Would you restate each entry word for word, omitting the pictures?

- **Material for the task**:
########

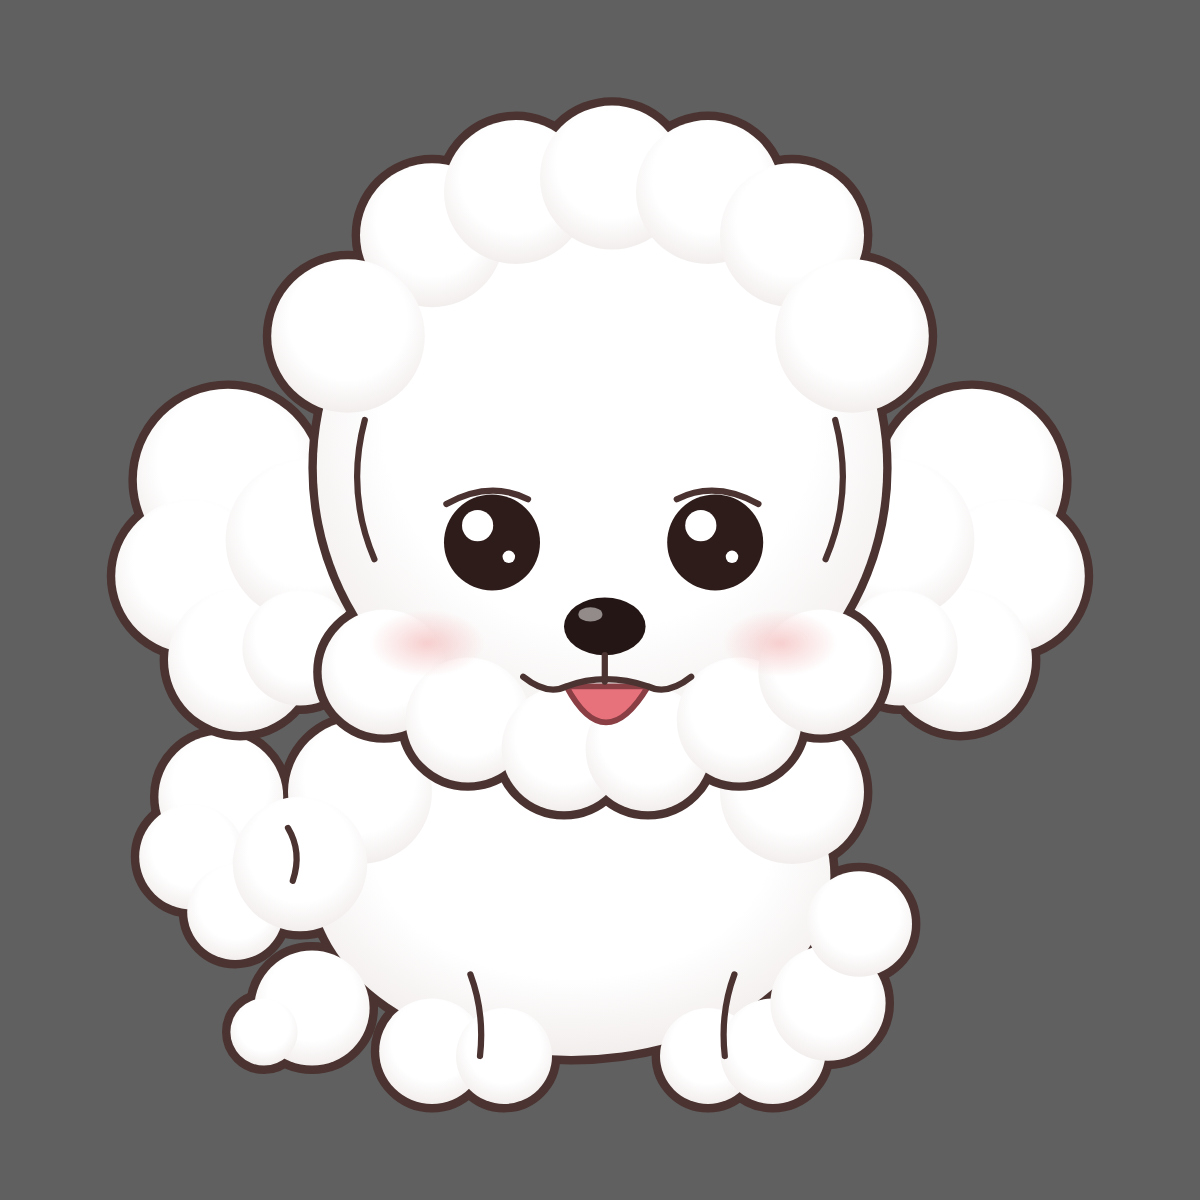
<!DOCTYPE html>
<html lang="en">
<head>
<meta charset="utf-8">
<title>Fluffy White Puppy</title>
<style>
  :root {
    --backdrop: #606060;
    --fur: #ffffff;
    --fur-shade: #ece6e4;
    --outline: #4a3330;
    --eye: #2e1c1a;
    --nose: #241615;
    --tongue: #e8727c;
    --mouth: #8a3f45;
    --blush: #f6c9c9;
  }
  html, body {
    margin: 0;
    padding: 0;
    width: 1200px;
    height: 1200px;
    overflow: hidden;
    background: var(--backdrop);
  }
  .puppy-canvas {
    display: block;
    width: 1200px;
    height: 1200px;
  }
  .fluff-outline { fill: var(--outline); stroke: var(--outline); stroke-width: 7; }
  .fluff-fill { fill: url(#furShading); }
  .detail-line { fill: none; stroke: var(--outline); stroke-width: 2.6; stroke-linecap: round; }
</style>
</head>
<body>
<svg class="puppy-canvas" viewBox="0 0 500 500" xmlns="http://www.w3.org/2000/svg" role="img" aria-label="Cartoon of a fluffy white puppy">
  <defs>
    <radialGradient id="furShading" cx="50%" cy="40%" r="70%">
      <stop offset="0.55" stop-color="var(--fur)"/>
      <stop offset="1" stop-color="var(--fur-shade)"/>
    </radialGradient>
    <radialGradient id="blushGlow">
      <stop offset="0" stop-color="var(--blush)" stop-opacity="0.9"/>
      <stop offset="1" stop-color="var(--blush)" stop-opacity="0"/>
    </radialGradient>

    <g id="bodyShape">
      <ellipse cx="238" cy="365" rx="108" ry="75"/>
      <circle cx="150" cy="330" r="30"/>
      <circle cx="330" cy="330" r="30"/>
      <circle cx="92" cy="332" r="26"/>
      <circle cx="80" cy="357" r="22"/>
      <circle cx="98" cy="380" r="20"/>
      <circle cx="125" cy="360" r="28"/>
      <circle cx="130" cy="420" r="24"/>
      <circle cx="110" cy="430" r="14"/>
      <circle cx="180" cy="438" r="22"/>
      <circle cx="210" cy="440" r="20"/>
      <circle cx="295" cy="440" r="20"/>
      <circle cx="322" cy="438" r="22"/>
      <circle cx="345" cy="418" r="24"/>
      <circle cx="358" cy="385" r="22"/>
    </g>

    <g id="earShape">
      <circle cx="95" cy="200" r="38"/>
      <circle cx="80" cy="240" r="32"/>
      <circle cx="100" cy="275" r="30"/>
      <circle cx="128" cy="225" r="34"/>
      <circle cx="125" cy="270" r="24"/>
    </g>

    <g id="headShape">
      <circle cx="250" cy="195" r="118"/>
      <circle cx="180" cy="98" r="30"/>
      <circle cx="215" cy="80" r="30"/>
      <circle cx="255" cy="74" r="30"/>
      <circle cx="295" cy="80" r="30"/>
      <circle cx="330" cy="98" r="30"/>
      <circle cx="145" cy="140" r="32"/>
      <circle cx="355" cy="140" r="32"/>
      <circle cx="160" cy="280" r="26"/>
      <circle cx="195" cy="300" r="26"/>
      <circle cx="235" cy="312" r="26"/>
      <circle cx="270" cy="312" r="26"/>
      <circle cx="308" cy="300" r="26"/>
      <circle cx="342" cy="280" r="26"/>
    </g>

    <g id="eye">
      <circle r="20" fill="var(--eye)"/>
      <circle cx="-6" cy="-7" r="6.5" fill="#ffffff"/>
      <circle cx="7" cy="6" r="2.6" fill="#ffffff"/>
    </g>
  </defs>

  <rect class="backdrop" width="500" height="500" fill="var(--backdrop)"/>

  <g class="puppy-body">
    <use href="#bodyShape" class="fluff-outline"/>
    <use href="#bodyShape" class="fluff-fill"/>
    <path class="detail-line" d="M120 345 q6 10 2 22"/>
    <path class="detail-line" d="M200 440 q2 -18 -4 -34"/>
    <path class="detail-line" d="M302 440 q-2 -18 4 -34"/>
  </g>

  <g class="puppy-ears">
    <use href="#earShape" class="fluff-outline"/>
    <use href="#earShape" class="fluff-fill"/>
    <g transform="translate(500 0) scale(-1 1)">
      <use href="#earShape" class="fluff-outline"/>
      <use href="#earShape" class="fluff-fill"/>
    </g>
  </g>

  <g class="puppy-head">
    <use href="#headShape" class="fluff-outline"/>
    <use href="#headShape" class="fluff-fill"/>
    <path class="detail-line" d="M152 175 q-8 30 4 58"/>
    <path class="detail-line" d="M348 175 q8 30 -4 58"/>
  </g>

  <g class="puppy-face">
    <ellipse cx="178" cy="268" rx="24" ry="14" fill="url(#blushGlow)"/>
    <ellipse cx="325" cy="268" rx="24" ry="14" fill="url(#blushGlow)"/>
    <use href="#eye" x="205" y="226"/>
    <use href="#eye" x="298" y="226"/>
    <path class="detail-line" d="M186 210 q18 -10 34 -2"/>
    <path class="detail-line" d="M282 208 q16 -8 34 2"/>
    <ellipse cx="252" cy="261" rx="17" ry="12" fill="var(--nose)"/>
    <ellipse cx="246" cy="256" rx="5" ry="3" fill="#ffffff" opacity="0.5"/>
    <path d="M236 286 q16 30 34 0 z" fill="var(--tongue)" stroke="var(--mouth)" stroke-width="2.4" stroke-linejoin="round"/>
    <path class="detail-line" d="M218 282 q10 8 18 4 q16 -6 34 0 q8 4 18 -4"/>
    <path class="detail-line" d="M252 273 v11"/>
  </g>
</svg>
</body>
</html>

########

- **Your response**:
<!DOCTYPE html>
<html lang="en">
<head>
<meta charset="utf-8">
<title>Fluffy White Puppy</title>
<style>
  :root {
    --backdrop: #606060;
    --fur: #ffffff;
    --fur-shade: #ece6e4;
    --outline: #4a3330;
    --eye: #2e1c1a;
    --nose: #241615;
    --tongue: #e8727c;
    --mouth: #8a3f45;
    --blush: #f6c9c9;
  }
  html, body {
    margin: 0;
    padding: 0;
    width: 1200px;
    height: 1200px;
    overflow: hidden;
    background: var(--backdrop);
  }
  .puppy-canvas {
    display: block;
    width: 1200px;
    height: 1200px;
  }
  .fluff-outline { fill: var(--outline); stroke: var(--outline); stroke-width: 7; }
  .fluff-fill { fill: url(#furShading); }
  .detail-line { fill: none; stroke: var(--outline); stroke-width: 2.6; stroke-linecap: round; }
</style>
</head>
<body>
<svg class="puppy-canvas" viewBox="0 0 500 500" xmlns="http://www.w3.org/2000/svg" role="img" aria-label="Cartoon of a fluffy white puppy">
  <defs>
    <radialGradient id="furShading" cx="50%" cy="40%" r="70%">
      <stop offset="0.55" stop-color="var(--fur)"/>
      <stop offset="1" stop-color="var(--fur-shade)"/>
    </radialGradient>
    <radialGradient id="blushGlow">
      <stop offset="0" stop-color="var(--blush)" stop-opacity="0.9"/>
      <stop offset="1" stop-color="var(--blush)" stop-opacity="0"/>
    </radialGradient>

    <g id="bodyShape">
      <ellipse cx="238" cy="365" rx="108" ry="75"/>
      <circle cx="150" cy="330" r="30"/>
      <circle cx="330" cy="330" r="30"/>
      <circle cx="92" cy="332" r="26"/>
      <circle cx="80" cy="357" r="22"/>
      <circle cx="98" cy="380" r="20"/>
      <circle cx="125" cy="360" r="28"/>
      <circle cx="130" cy="420" r="24"/>
      <circle cx="110" cy="430" r="14"/>
      <circle cx="180" cy="438" r="22"/>
      <circle cx="210" cy="440" r="20"/>
      <circle cx="295" cy="440" r="20"/>
      <circle cx="322" cy="438" r="22"/>
      <circle cx="345" cy="418" r="24"/>
      <circle cx="358" cy="385" r="22"/>
    </g>

    <g id="earShape">
      <circle cx="95" cy="200" r="38"/>
      <circle cx="80" cy="240" r="32"/>
      <circle cx="100" cy="275" r="30"/>
      <circle cx="128" cy="225" r="34"/>
      <circle cx="125" cy="270" r="24"/>
    </g>

    <g id="headShape">
      <circle cx="250" cy="195" r="118"/>
      <circle cx="180" cy="98" r="30"/>
      <circle cx="215" cy="80" r="30"/>
      <circle cx="255" cy="74" r="30"/>
      <circle cx="295" cy="80" r="30"/>
      <circle cx="330" cy="98" r="30"/>
      <circle cx="145" cy="140" r="32"/>
      <circle cx="355" cy="140" r="32"/>
      <circle cx="160" cy="280" r="26"/>
      <circle cx="195" cy="300" r="26"/>
      <circle cx="235" cy="312" r="26"/>
      <circle cx="270" cy="312" r="26"/>
      <circle cx="308" cy="300" r="26"/>
      <circle cx="342" cy="280" r="26"/>
    </g>

    <g id="eye">
      <circle r="20" fill="var(--eye)"/>
      <circle cx="-6" cy="-7" r="6.5" fill="#ffffff"/>
      <circle cx="7" cy="6" r="2.6" fill="#ffffff"/>
    </g>
  </defs>

  <rect class="backdrop" width="500" height="500" fill="var(--backdrop)"/>

  <g class="puppy-body">
    <use href="#bodyShape" class="fluff-outline"/>
    <use href="#bodyShape" class="fluff-fill"/>
    <path class="detail-line" d="M120 345 q6 10 2 22"/>
    <path class="detail-line" d="M200 440 q2 -18 -4 -34"/>
    <path class="detail-line" d="M302 440 q-2 -18 4 -34"/>
  </g>

  <g class="puppy-ears">
    <use href="#earShape" class="fluff-outline"/>
    <use href="#earShape" class="fluff-fill"/>
    <g transform="translate(500 0) scale(-1 1)">
      <use href="#earShape" class="fluff-outline"/>
      <use href="#earShape" class="fluff-fill"/>
    </g>
  </g>

  <g class="puppy-head">
    <use href="#headShape" class="fluff-outline"/>
    <use href="#headShape" class="fluff-fill"/>
    <path class="detail-line" d="M152 175 q-8 30 4 58"/>
    <path class="detail-line" d="M348 175 q8 30 -4 58"/>
  </g>

  <g class="puppy-face">
    <ellipse cx="178" cy="268" rx="24" ry="14" fill="url(#blushGlow)"/>
    <ellipse cx="325" cy="268" rx="24" ry="14" fill="url(#blushGlow)"/>
    <use href="#eye" x="205" y="226"/>
    <use href="#eye" x="298" y="226"/>
    <path class="detail-line" d="M186 210 q18 -10 34 -2"/>
    <path class="detail-line" d="M282 208 q16 -8 34 2"/>
    <ellipse cx="252" cy="261" rx="17" ry="12" fill="var(--nose)"/>
    <ellipse cx="246" cy="256" rx="5" ry="3" fill="#ffffff" opacity="0.5"/>
    <path d="M236 286 q16 30 34 0 z" fill="var(--tongue)" stroke="var(--mouth)" stroke-width="2.4" stroke-linejoin="round"/>
    <path class="detail-line" d="M218 282 q10 8 18 4 q16 -6 34 0 q8 4 18 -4"/>
    <path class="detail-line" d="M252 273 v11"/>
  </g>
</svg>
</body>
</html>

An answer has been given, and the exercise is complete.